It’s a bit chilly out in the gardens of Palatine School but at least it’s not raining. Pat, the Chairman of the School Governors, is on “gate duty” collecting in everyone’s £3.50 entrance
fee which will go to the National Gardens Scheme charities. She has her brolly tucked under her chair in readiness. Better safe than sorry.
I am given a laminated
map of the gardens, an admission ticket (that’s your insurance, Pat tells me, seriously) and a large yellow bookmark with “National Gardens Scheme” printed on it. Thus armed, I head off into the Millennium Garden at the start of my
It’s a pity that, on account of having my hair cut, I wasn’t able to be here this morning. There was an Easter Egg Hunt in which some
70 children participated, all chasing a large Easter bunny. I wanted to ask Pat if she had donned the rabbit costume (I wouldn’t have put it past her – she is a Person of Inestimable Qualities) but guessed she would have told me if she had. Maybe
next year they will ask me to be the Easter Bunny. It would make my day.
I did ask Mr B if he wanted to accompany me but he gave me a look which said, more clearly
than any words “Haven’t you forgotten something?” Which was when I remembered that Sri Lanka was playing India in some cricket final. Mr B, you see, is a real sports fan. Just because England isn’t in the final doesn’t stop him
from watching it. It is true that if England were playing, his interest would be doubled – but then so would his heart-rate.
So that is why I am wandering
around the gardens on my own, armed with the I-Pad so that I can take photos as I go round. I struggle a bit with the I-Pad as a camera, mostly because I tend to hold it the wrong way up so my photos come out upside down when I go to post them on Facebook
or this website. Also the I-Pad has an extremely smart leather case which keeps getting in the way whenever I attempt to take a photograph. (Mr B is extremely proud of this case as he bought it for a fraction of its normal price. He is not inclined to
listen to any of my complaints about it.)
In a little cabin, near the fish pond, underneath a rather artistic display
of gardening gloves hanging from a line(see photo) there are scrap books detailing how the school-children of 2001 set about excavating and designing their water feature. There, on every colourful page, are their hopes and dreams for this corner of their
garden. I gaze out at the pond and try to imagine what it must have been like seeing their dreams become reality. Later I meet one of the volunteer gardeners who has been working to create and maintain the school gardens for 15 years and who tells me

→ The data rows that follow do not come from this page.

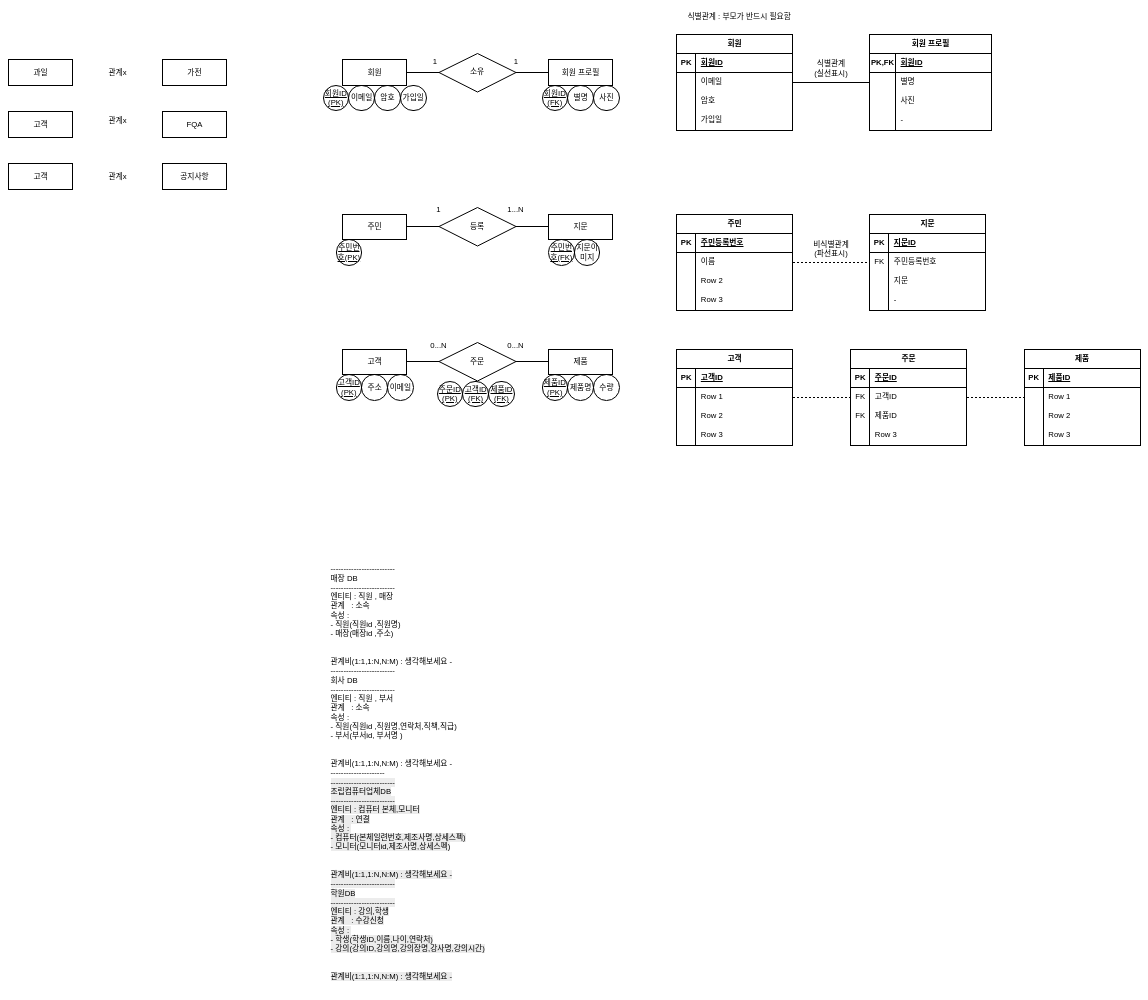
<!DOCTYPE html>
<html lang="ko">
<head>
<meta charset="utf-8">
<title>데이터베이스 관계 다이어그램</title>
<style>
:root { --ink: #000; --paper: #fff; --mark: #ececec; }
* { box-sizing: border-box; margin: 0; padding: 0; }
html, body { width: 1148px; height: 1000px; overflow: hidden; background: var(--paper); }
body { position: relative; color: var(--ink); font: 7.74px/9.3px "Liberation Sans", "Noto Sans CJK KR", sans-serif; }
.connectors { position: absolute; left: 0; top: 0; fill: none; stroke: var(--ink); stroke-width: 1; }
.dashed { stroke-dasharray: 2 2; }

.unrelated { position: absolute; left: 8px; top: 59px; width: 219px; display: flex; flex-direction: column; gap: 25.5px; }
.pair { display: flex; justify-content: space-between; align-items: center; }
.raised { position: relative; top: -4px; }
.entity { width: 65px; height: 26.5px; border: 1px solid var(--ink); display: flex; align-items: center; justify-content: center; white-space: nowrap; }

.node { position: absolute; }
.label { position: absolute; width: 80px; margin-left: -40px; margin-top: -4.6px; text-align: center; white-space: nowrap; }
.attributes { position: absolute; display: flex; }
.attributes li { list-style: none; width: 26.7px; height: 26.7px; margin-right: -.9px; border: 1px solid var(--ink); border-radius: 50%; display: flex; align-items: center; justify-content: center; text-align: center; white-space: nowrap; }
.key { text-decoration: underline; }

.table { position: absolute; width: 117px; height: 97px; border: 1px solid var(--ink); display: grid; grid-template-columns: 19.3px 1fr; grid-template-rows: repeat(5, 1fr); --key-width: 19.3px; }
.table.wide { width: 123px; grid-template-columns: 26px 1fr; }
.table > * { display: flex; align-items: center; white-space: nowrap; font-weight: 400; font-size: 7.74px; }
.table h2 { grid-column: 1 / -1; justify-content: center; font-weight: 700; border-bottom: 1px solid var(--ink); }
.table i { font-style: normal; justify-content: center; border-right: 1px solid var(--ink); }
.table span { padding-left: 4.5px; }
.table .primary { font-weight: 700; border-bottom: 1px solid var(--ink); }
.table span.primary { text-decoration: underline; }

.notes { position: absolute; left: 330.5px; top: 564.4px; font: inherit; line-height: 9.26px; white-space: pre; }
.notes mark { background: var(--mark); color: inherit; }
</style>
</head>
<body>

<svg class="connectors" width="1148" height="1000" viewBox="0 0 1148 1000" aria-hidden="true">
  <defs>
    <g id="relationship">
      <path d="M439 0 477.5 -19 516 0 477.5 19.5Z"/>
      <path d="M407 0H439M516 0H548"/>
    </g>
  </defs>
  <use href="#relationship" y="72.5"/>
  <use href="#relationship" y="226.5"/>
  <use href="#relationship" y="361.5"/>
  <path d="M793 82.5H870"/>
  <path class="dashed" d="M793 262.5H870M793 397.5H851M967 397.5H1024"/>
</svg>

<section class="unrelated">
  <div class="pair"><div class="entity">과일</div><span>관계x</span><div class="entity">가전</div></div>
  <div class="pair"><div class="entity">고객</div><span class="raised">관계x</span><div class="entity">FQA</div></div>
  <div class="pair"><div class="entity">고객</div><span>관계x</span><div class="entity">공지사항</div></div>
</section>

<section class="member-relation">
  <div class="entity node" style="left:342px;top:59px">회원</div>
  <div class="entity node" style="left:548px;top:59px">회원 프로필</div>
  <p class="label" style="left:435px;top:62px">1</p>
  <p class="label" style="left:477px;top:72px">소유</p>
  <p class="label" style="left:516px;top:62px">1</p>
  <ul class="attributes" style="left:322.5px;top:84.5px"><li class="key">회원ID<br>(PK)</li><li>이메일</li><li>암호</li><li>가입일</li></ul>
  <ul class="attributes" style="left:541.5px;top:84.5px"><li class="key">회원ID<br>(FK)</li><li>별명</li><li>사진</li></ul>
</section>

<section class="resident-relation">
  <div class="entity node" style="left:342px;top:213.5px">주민</div>
  <div class="entity node" style="left:548px;top:213.5px">지문</div>
  <p class="label" style="left:438.5px;top:210px">1</p>
  <p class="label" style="left:477px;top:226.5px">등록</p>
  <p class="label" style="left:515.5px;top:210px">1...N</p>
  <ul class="attributes" style="left:335.5px;top:239.3px"><li class="key">주민번<br>호(PK)</li></ul>
  <ul class="attributes" style="left:548px;top:239.3px"><li class="key">주민번<br>호(FK)</li><li>지문이<br>미지</li></ul>
</section>

<section class="order-relation">
  <div class="entity node" style="left:342px;top:348.5px">고객</div>
  <div class="entity node" style="left:548px;top:348.5px">제품</div>
  <p class="label" style="left:438.5px;top:345.5px">0...N</p>
  <p class="label" style="left:477px;top:361.5px">주문</p>
  <p class="label" style="left:515.5px;top:345.5px">0...N</p>
  <ul class="attributes" style="left:335.5px;top:374.3px"><li class="key">고객ID<br>(PK)</li><li>주소</li><li>이메일</li></ul>
  <ul class="attributes" style="left:436.5px;top:380.7px"><li class="key">주문ID<br>(PK)</li><li class="key">고객ID<br>(FK)</li><li class="key">제품ID<br>(FK)</li></ul>
  <ul class="attributes" style="left:541.5px;top:374.3px"><li class="key">제품ID<br>(PK)</li><li>제품명</li><li>수량</li></ul>
</section>

<section class="member-tables">
  <p class="label" style="left:727.5px;top:17px">식별관계 : 부모가 반드시 필요함</p>
  <article class="table" style="left:676px;top:33.5px">
    <h2>회원</h2>
    <i class="primary">PK</i><span class="primary">회원ID</span>
    <i></i><span>이메일</span>
    <i></i><span>암호</span>
    <i></i><span>가입일</span>
  </article>
  <p class="label" style="left:831px;top:64px">식별관계<br>(실선표시)</p>
  <article class="table wide" style="left:869px;top:33.5px">
    <h2>회원 프로필</h2>
    <i class="primary">PK,FK</i><span class="primary">회원ID</span>
    <i></i><span>별명</span>
    <i></i><span>사진</span>
    <i></i><span>-</span>
  </article>
</section>

<section class="resident-tables">
  <article class="table" style="left:676px;top:213.5px">
    <h2>주민</h2>
    <i class="primary">PK</i><span class="primary">주민등록번호</span>
    <i></i><span>이름</span>
    <i></i><span>Row 2</span>
    <i></i><span>Row 3</span>
  </article>
  <p class="label" style="left:831px;top:244.5px">비식별관계<br>(파선표시)</p>
  <article class="table" style="left:869px;top:213.5px">
    <h2>지문</h2>
    <i class="primary">PK</i><span class="primary">지문ID</span>
    <i>FK</i><span>주민등록번호</span>
    <i></i><span>지문</span>
    <i></i><span>-</span>
  </article>
</section>

<section class="order-tables">
  <article class="table" style="left:676px;top:348.5px">
    <h2>고객</h2>
    <i class="primary">PK</i><span class="primary">고객ID</span>
    <i></i><span>Row 1</span>
    <i></i><span>Row 2</span>
    <i></i><span>Row 3</span>
  </article>
  <article class="table" style="left:850px;top:348.5px">
    <h2>주문</h2>
    <i class="primary">PK</i><span class="primary">주문ID</span>
    <i>FK</i><span>고객ID</span>
    <i>FK</i><span>제품ID</span>
    <i></i><span>Row 3</span>
  </article>
  <article class="table" style="left:1023.5px;top:348.5px">
    <h2>제품</h2>
    <i class="primary">PK</i><span class="primary">제품ID</span>
    <i></i><span>Row 1</span>
    <i></i><span>Row 2</span>
    <i></i><span>Row 3</span>
  </article>
</section>

<div class="notes">-------------------------
매장 DB
-------------------------
엔티티 : 직원 , 매장
관계   : 소속
속성 :
- 직원(직원id ,직원명)
- 매장(매장id ,주소)


관계비(1:1,1:N,N:M) : 생각해보세요 -
-------------------------
회사 DB
-------------------------
엔티티 : 직원 , 부서
관계   : 소속
속성 :
- 직원(직원id ,직원명,연락처,직책,직급)
- 부서(부서id, 부서명 )


관계비(1:1,1:N,N:M) : 생각해보세요 -
---------------------
<mark>-------------------------
조립컴퓨터업체DB
-------------------------
엔티티 : 컴퓨터 본체,모니터
관계   : 연결
속성 : 
- 컴퓨터(본체일련번호,제조사명,상세스펙)
- 모니터(모니터id,제조사명,상세스펙)


관계비(1:1,1:N,N:M) : 생각해보세요 -
-------------------------
학원DB
-------------------------
엔티티 : 강의,학생
관계   : 수강신청
속성 : 
- 학생(학생ID,이름,나이,연락처)
- 강의(강의ID,강의명,강의장명,강사명,강의시간)


관계비(1:1,1:N,N:M) : 생각해보세요 -</mark></div>

</body>
</html>
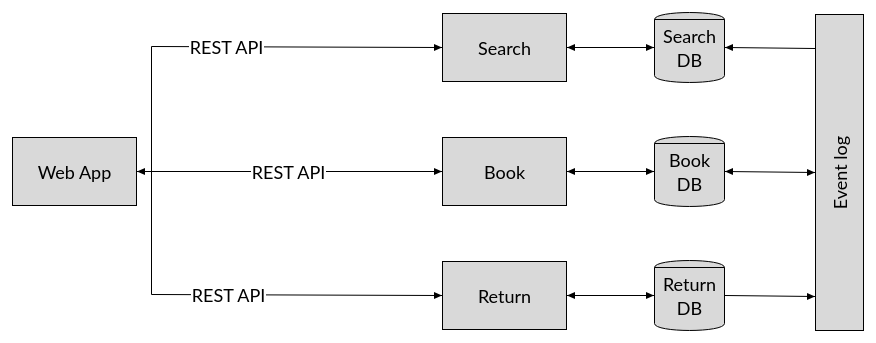
<!DOCTYPE html>
<html lang="en">
<head>
<meta charset="utf-8">
<title>Service architecture</title>
<style>
:root { --paper: #fff; --fill: #d9d9d9; --ink: #000; }
* { box-sizing: border-box; }
html, body { margin: 0; overflow: hidden; background: var(--paper); }
.diagram {
  position: relative; width: 876px; height: 343px; overflow: hidden;
  background: var(--paper); color: var(--ink);
  font: 18px/24px Lato, "Open Sans", sans-serif;
}
.connectors { position: absolute; inset: 0; fill: none; stroke: var(--ink); }
.connectors marker path { fill: var(--ink); stroke: none; }
.both { marker-start: url(#arrow); marker-end: url(#arrow); }
.forward { marker-end: url(#arrow); }
.node, .store, .label {
  position: absolute; display: flex; align-items: center; justify-content: center;
  text-align: center; white-space: nowrap;
}
.node { width: 125px; height: 69px; background: var(--fill); border: 1px solid var(--ink); }
.web-app { left: 12px; top: 137px; }
.service { left: 442px; }
.event-log { left: 815px; top: 14px; width: 49px; height: 317px; }
.event-log span { writing-mode: vertical-rl; transform: rotate(180deg); }
.store { left: 654px; width: 71px; height: 71px; }
.store svg { position: absolute; inset: 0; fill: var(--fill); stroke: var(--ink); }
.store span { position: relative; }
.label { width: 75px; height: 22px; background: var(--paper); }
.row-search { top: 13px; }
.row-book { top: 137px; }
.row-return { top: 261px; }
.store.row-search { top: 12px; }
.store.row-book { top: 136px; }
.store.row-return { top: 260px; }
.api-search { left: 189px; top: 36px; }
.api-book { left: 251px; top: 161px; }
.api-return { left: 191px; top: 284px; }
</style>
</head>
<body>
<main class="diagram">
  <svg class="connectors" width="876" height="343" viewBox="0 0 876 343" aria-hidden="true">
    <defs>
      <marker id="arrow" markerUnits="userSpaceOnUse" markerWidth="8" markerHeight="8" refX="8" refY="4" orient="auto-start-reverse">
        <path d="M0 0.5L8 4L0 7.5Z"/>
      </marker>
    </defs>
    <path class="both" d="M137 171.5H442"/>
    <path class="forward" d="M151.5 171.5V46.5L442 47.5"/>
    <path class="forward" d="M151.5 171.5V294.5L442 295.5"/>
    <path class="both" d="M567 47.5H654"/>
    <path class="both" d="M567 171.5H654"/>
    <path class="both" d="M567 295.5H654"/>
    <path class="forward" d="M815 48.5L725 47.5"/>
    <path class="both" d="M725 171.5L815 172.5"/>
    <path class="forward" d="M725 295.5L815 296.5"/>
  </svg>

  <div class="label api-search">REST API</div>
  <div class="label api-book">REST API</div>
  <div class="label api-return">REST API</div>

  <div class="node web-app">Web App</div>
  <div class="node service row-search">Search</div>
  <div class="node service row-book">Book</div>
  <div class="node service row-return">Return</div>

  <div class="store row-search">
    <svg width="71" height="71" viewBox="0 0 71 71" aria-hidden="true">
      <g id="cylinder">
        <path d="M0.5 7.5C0.5 -1.8 70.5 -1.8 70.5 7.5V63.5C70.5 72.8 0.5 72.8 0.5 63.5Z"/>
        <path d="M0.5 7.5H70.5"/>
      </g>
    </svg>
    <span>Search<br>DB</span>
  </div>
  <div class="store row-book">
    <svg width="71" height="71" viewBox="0 0 71 71" aria-hidden="true"><use href="#cylinder"/></svg>
    <span>Book<br>DB</span>
  </div>
  <div class="store row-return">
    <svg width="71" height="71" viewBox="0 0 71 71" aria-hidden="true"><use href="#cylinder"/></svg>
    <span>Return<br>DB</span>
  </div>

  <div class="node event-log"><span>Event log</span></div>
</main>
</body>
</html>
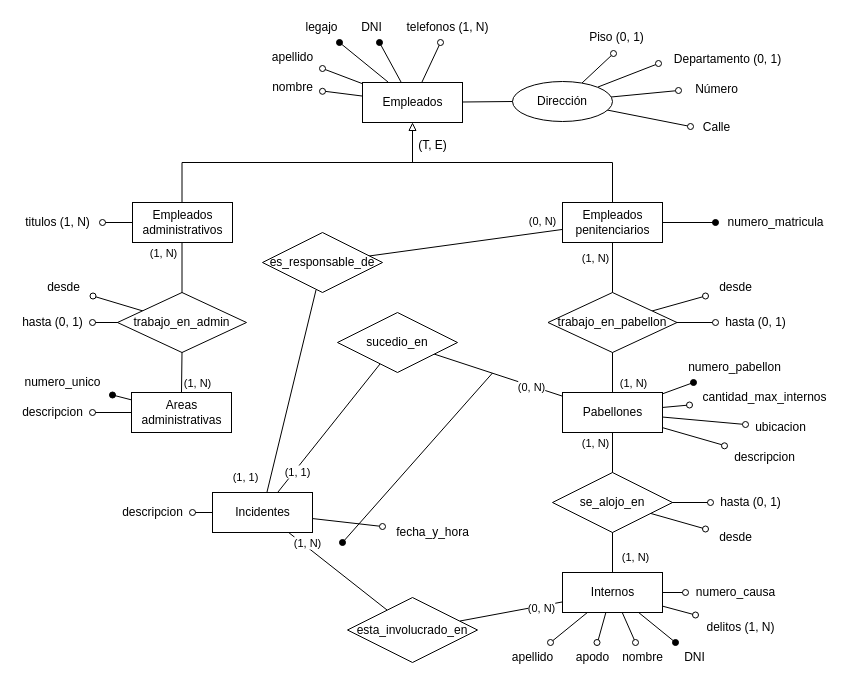
<!DOCTYPE html>
<html lang="es">
<head>
<meta charset="utf-8">
<title>Diagrama entidad-relación</title>
<style>
:root { --ink: #000; --paper: #fff; }
* { box-sizing: border-box; }
html, body { margin: 0; background: var(--paper); }
.diagram { position: relative; width: 851px; height: 684px; overflow: hidden; background: var(--paper); color: var(--ink); font: 12px/15px "Liberation Sans", Arial, sans-serif; }
.links { position: absolute; inset: 0; display: block; fill: var(--paper); stroke: var(--ink); stroke-width: 1; }
.links .line { fill: none; }
.links .key { fill: var(--ink); }
.entity, .relation, .attribute, .cardinality { position: absolute; left: var(--x); top: var(--y); transform: translate(-50%, -50%); white-space: nowrap; text-align: center; }
.entity { display: flex; align-items: center; justify-content: center; width: 101px; height: 41px; border: 1px solid var(--ink); background: var(--paper); transform: none; }
.cardinality { font-size: 11px; line-height: 13px; background: var(--paper); }
</style>
</head>
<body>
<main class="diagram">
<svg class="links" width="851" height="684" viewBox="0 0 851 684" aria-hidden="true">
  <defs>
    <circle id="dot" r="3"/>
  </defs>

  <g class="line">
    <!-- Jerarquía -->
    <path d="M412.5 130V162.5M182 202V162.5H612.5V202"/>
    <!-- Relaciones -->
    <path d="M462 102L513 101.5"/>
    <path d="M182 242V293M182 352L181.5 392"/>
    <path d="M612.5 242V293M612.5 352V392"/>
    <path d="M612.5 432V473M612.5 532V572"/>
    <path d="M562 229.5L369 256M316 290L267 492"/>
    <path d="M380 364L278 492M434 354L562 396"/>
    <path d="M492.5 373L342.5 542.5"/>
    <path d="M288 532L387 610M460 621L562 602"/>
    <!-- Atributos de Empleados y Dirección -->
    <path d="M388 82L339.5 42.5M401 82L379.5 42.5M422 82L440.5 42.5M362 83.5L322.5 68.5M362 96L322.5 91"/>
    <path d="M582 83L613.5 53.5M598 87L658.5 63.5M611 97L678.5 90.5M607 110L690.5 126.5"/>
    <!-- Atributos de administración -->
    <path d="M132 222.5H102.5M143 311L93 296M118 322.5H92.5M132 400L112.5 395M132 412.5H92.5"/>
    <!-- Atributos de pabellones -->
    <path d="M662 222.5H715.5M652 311L705.5 296M677 322.5H715.5"/>
    <path d="M662 394L693.5 382.5M662 407.5L689.5 405M662 417L745.5 424.5M662 427.5L724.5 445.5"/>
    <path d="M672 502.5H710.5M651 513.5L705.5 529"/>
    <!-- Atributos de Incidentes e Internos -->
    <path d="M212 512.5H192.5M312 518.5L382.5 526.5"/>
    <path d="M662 592.5H685.5M662 606L695.5 615M588 612L550.5 642.5M606 612L597.5 642.5M622 612L635.5 642.5M638 612L675.5 642.5"/>
  </g>

  <polygon points="412.5,123.5 409,130.5 416,130.5"/>
  <ellipse cx="562.5" cy="101.5" rx="50" ry="20"/>

  <g class="relations">
    <polygon points="262.5,262.5 322.5,232.5 382.5,262.5 322.5,292.5"/>
    <polygon points="117.5,322.5 182,292.5 246.5,322.5 182,352.5"/>
    <polygon points="337.5,342.5 397.5,312.5 457.5,342.5 397.5,372.5"/>
    <polygon points="548,322.5 612.5,292.5 677,322.5 612.5,352.5"/>
    <polygon points="552.5,502.5 612.5,472.5 672.5,502.5 612.5,532.5"/>
    <polygon points="347.5,630 412.5,597.5 477.5,630 412.5,662.5"/>
  </g>

  <g class="plain">
    <use href="#dot" x="440.5" y="42.5"/>
    <use href="#dot" x="322.5" y="68.5"/>
    <use href="#dot" x="322.5" y="91.3"/>
    <use href="#dot" x="613.5" y="53.5"/>
    <use href="#dot" x="658.5" y="63.5"/>
    <use href="#dot" x="678.5" y="90.5"/>
    <use href="#dot" x="690.5" y="126.5"/>
    <use href="#dot" x="102.5" y="222.5"/>
    <use href="#dot" x="93" y="296"/>
    <use href="#dot" x="92.5" y="322.5"/>
    <use href="#dot" x="92.5" y="412.5"/>
    <use href="#dot" x="705.5" y="296"/>
    <use href="#dot" x="715.5" y="322.5"/>
    <use href="#dot" x="689.5" y="405"/>
    <use href="#dot" x="745.5" y="424.5"/>
    <use href="#dot" x="724.5" y="445.8"/>
    <use href="#dot" x="710.5" y="502.5"/>
    <use href="#dot" x="705.5" y="529"/>
    <use href="#dot" x="192.5" y="512.5"/>
    <use href="#dot" x="382.5" y="526.5"/>
    <use href="#dot" x="685.5" y="592.5"/>
    <use href="#dot" x="695.5" y="615"/>
    <use href="#dot" x="550.5" y="642.5"/>
    <use href="#dot" x="597" y="642.5"/>
    <use href="#dot" x="635.5" y="642.5"/>
  </g>
  <g class="key">
    <use href="#dot" x="339.5" y="42.5"/>
    <use href="#dot" x="379.5" y="42.5"/>
    <use href="#dot" x="112.5" y="395"/>
    <use href="#dot" x="715.5" y="222.5"/>
    <use href="#dot" x="693.5" y="382.5"/>
    <use href="#dot" x="342.5" y="542.5"/>
    <use href="#dot" x="675.5" y="642.5"/>
  </g>
</svg>

<div class="entity" style="--x:362px;--y:82px">Empleados</div>
<div class="entity" style="--x:132px;--y:202px">Empleados<br>administrativos</div>
<div class="entity" style="--x:562px;--y:202px">Empleados<br>penitenciarios</div>
<div class="entity" style="--x:131px;--y:392px">Areas<br>administrativas</div>
<div class="entity" style="--x:562px;--y:392px">Pabellones</div>
<div class="entity" style="--x:212px;--y:492px">Incidentes</div>
<div class="entity" style="--x:562px;--y:572px">Internos</div>

<span class="relation" style="--x:322px;--y:262px">es_responsable_de</span>
<span class="relation" style="--x:181.5px;--y:322px">trabajo_en_admin</span>
<span class="relation" style="--x:397px;--y:342px">sucedio_en</span>
<span class="relation" style="--x:612px;--y:322px">trabajo_en_pabellon</span>
<span class="relation" style="--x:612px;--y:502px">se_alojo_en</span>
<span class="relation" style="--x:412px;--y:630px">esta_involucrado_en</span>

<span class="attribute" style="--x:321.5px;--y:27px">legajo</span>
<span class="attribute" style="--x:371.5px;--y:27px">DNI</span>
<span class="attribute" style="--x:447.5px;--y:27px">telefonos (1, N)</span>
<span class="attribute" style="--x:292.5px;--y:57px">apellido</span>
<span class="attribute" style="--x:292.5px;--y:87px">nombre</span>
<span class="attribute" style="--x:562px;--y:101px">Dirección</span>
<span class="attribute" style="--x:616.5px;--y:37px">Piso (0, 1)</span>
<span class="attribute" style="--x:727.5px;--y:59px">Departamento (0, 1)</span>
<span class="attribute" style="--x:716.5px;--y:89px">Número</span>
<span class="attribute" style="--x:716.5px;--y:127px">Calle</span>
<span class="attribute" style="--x:432.5px;--y:145px">(T, E)</span>
<span class="attribute" style="--x:57.5px;--y:222px">titulos (1, N)</span>
<span class="attribute" style="--x:63.5px;--y:287px">desde</span>
<span class="attribute" style="--x:52.5px;--y:322px">hasta (0, 1)</span>
<span class="attribute" style="--x:62.5px;--y:382px">numero_unico</span>
<span class="attribute" style="--x:52.5px;--y:412px">descripcion</span>
<span class="attribute" style="--x:775.5px;--y:222px">numero_matricula</span>
<span class="attribute" style="--x:735.5px;--y:287px">desde</span>
<span class="attribute" style="--x:755.5px;--y:322px">hasta (0, 1)</span>
<span class="attribute" style="--x:734.5px;--y:367px">numero_pabellon</span>
<span class="attribute" style="--x:764.5px;--y:397px">cantidad_max_internos</span>
<span class="attribute" style="--x:780.5px;--y:427px">ubicacion</span>
<span class="attribute" style="--x:764.5px;--y:457px">descripcion</span>
<span class="attribute" style="--x:750.5px;--y:502px">hasta (0, 1)</span>
<span class="attribute" style="--x:735.5px;--y:537px">desde</span>
<span class="attribute" style="--x:152.5px;--y:512px">descripcion</span>
<span class="attribute" style="--x:432.5px;--y:532px">fecha_y_hora</span>
<span class="attribute" style="--x:735.5px;--y:592px">numero_causa</span>
<span class="attribute" style="--x:740.5px;--y:627px">delitos (1, N)</span>
<span class="attribute" style="--x:532.5px;--y:657px">apellido</span>
<span class="attribute" style="--x:592.5px;--y:657px">apodo</span>
<span class="attribute" style="--x:642.5px;--y:657px">nombre</span>
<span class="attribute" style="--x:694.5px;--y:657px">DNI</span>

<span class="cardinality" style="--x:163.5px;--y:253px">(1, N)</span>
<span class="cardinality" style="--x:197.5px;--y:383px">(1, N)</span>
<span class="cardinality" style="--x:542.5px;--y:221px">(0, N)</span>
<span class="cardinality" style="--x:595.5px;--y:258px">(1, N)</span>
<span class="cardinality" style="--x:633.5px;--y:383px">(1, N)</span>
<span class="cardinality" style="--x:531.5px;--y:387px">(0, N)</span>
<span class="cardinality" style="--x:595.5px;--y:443px">(1, N)</span>
<span class="cardinality" style="--x:635.5px;--y:557px">(1, N)</span>
<span class="cardinality" style="--x:245.5px;--y:477px">(1, 1)</span>
<span class="cardinality" style="--x:297.5px;--y:472px">(1, 1)</span>
<span class="cardinality" style="--x:307.5px;--y:543px">(1, N)</span>
<span class="cardinality" style="--x:541.5px;--y:608px">(0, N)</span>
</main>
</body>
</html>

it took two hard-working years to bring the pool project to fruition.
Passing through the gardens, I can hardly miss the multi-coloured dream catchers hanging
from trees and bushes. There’s a garden depicting the Owl and the Pussy Cat off to sea in a boat, and a story-telling circle in the middle of which is a large throne carved out of an old tree trunk, for the Teller of the Stories. I can just imagine
myself sitting there, children at my feet, story book in my lap. I wish I had someone with me to take a photo of me. Where is Mr B when I need him? (At home, later, I remember that I could have taken a “selfie”. Katie and Eleanor showed me how
to do this last time I saw them and I think I can still remember how to do it. Bet the leather case would have got in the way...)
My goodness, what’s
this? A life-size cow, plastered all over with colourful pictures of flowers and birds. The volunteer gardener tells me that a pack of Brownies have been having a great time decorating the cow. As a former Brown Owl myself (tu-whit, tu-whoo) I rack my
brain to think of which Brownie badge they might have been working towards. I know the Girl Guides Association has come under criticism lately for some of their new badges, most notably the “All About Me” badge. I am sure these Brownies will
be as proud as punch when they go home to announce to their parents that they have been awarded their “Cow Decorator” badge.
Everywhere you look, there’s
something else to see, something quirky and different, to put a smile on my face. Nicky, who is in charge of the volunteer gardeners, tells me that I will be welcome any Monday or Tuesday morning if I fancy lending a hand. I explain that I am not very
good at digging and delving but she says I can always wander round the garden dead-heading flowers. She makes it sound like the very best of jobs.
still on the gate when I leave. So far, she tells me, 38 people have paid to visit the gardens and three people have driven off in disgust because they said £3.50 was far too much to charge, even though all the money goes to charity.
I really don’t understand some people. £3.50 to see how children’s dreams have been turned into a garden?
What price a dream?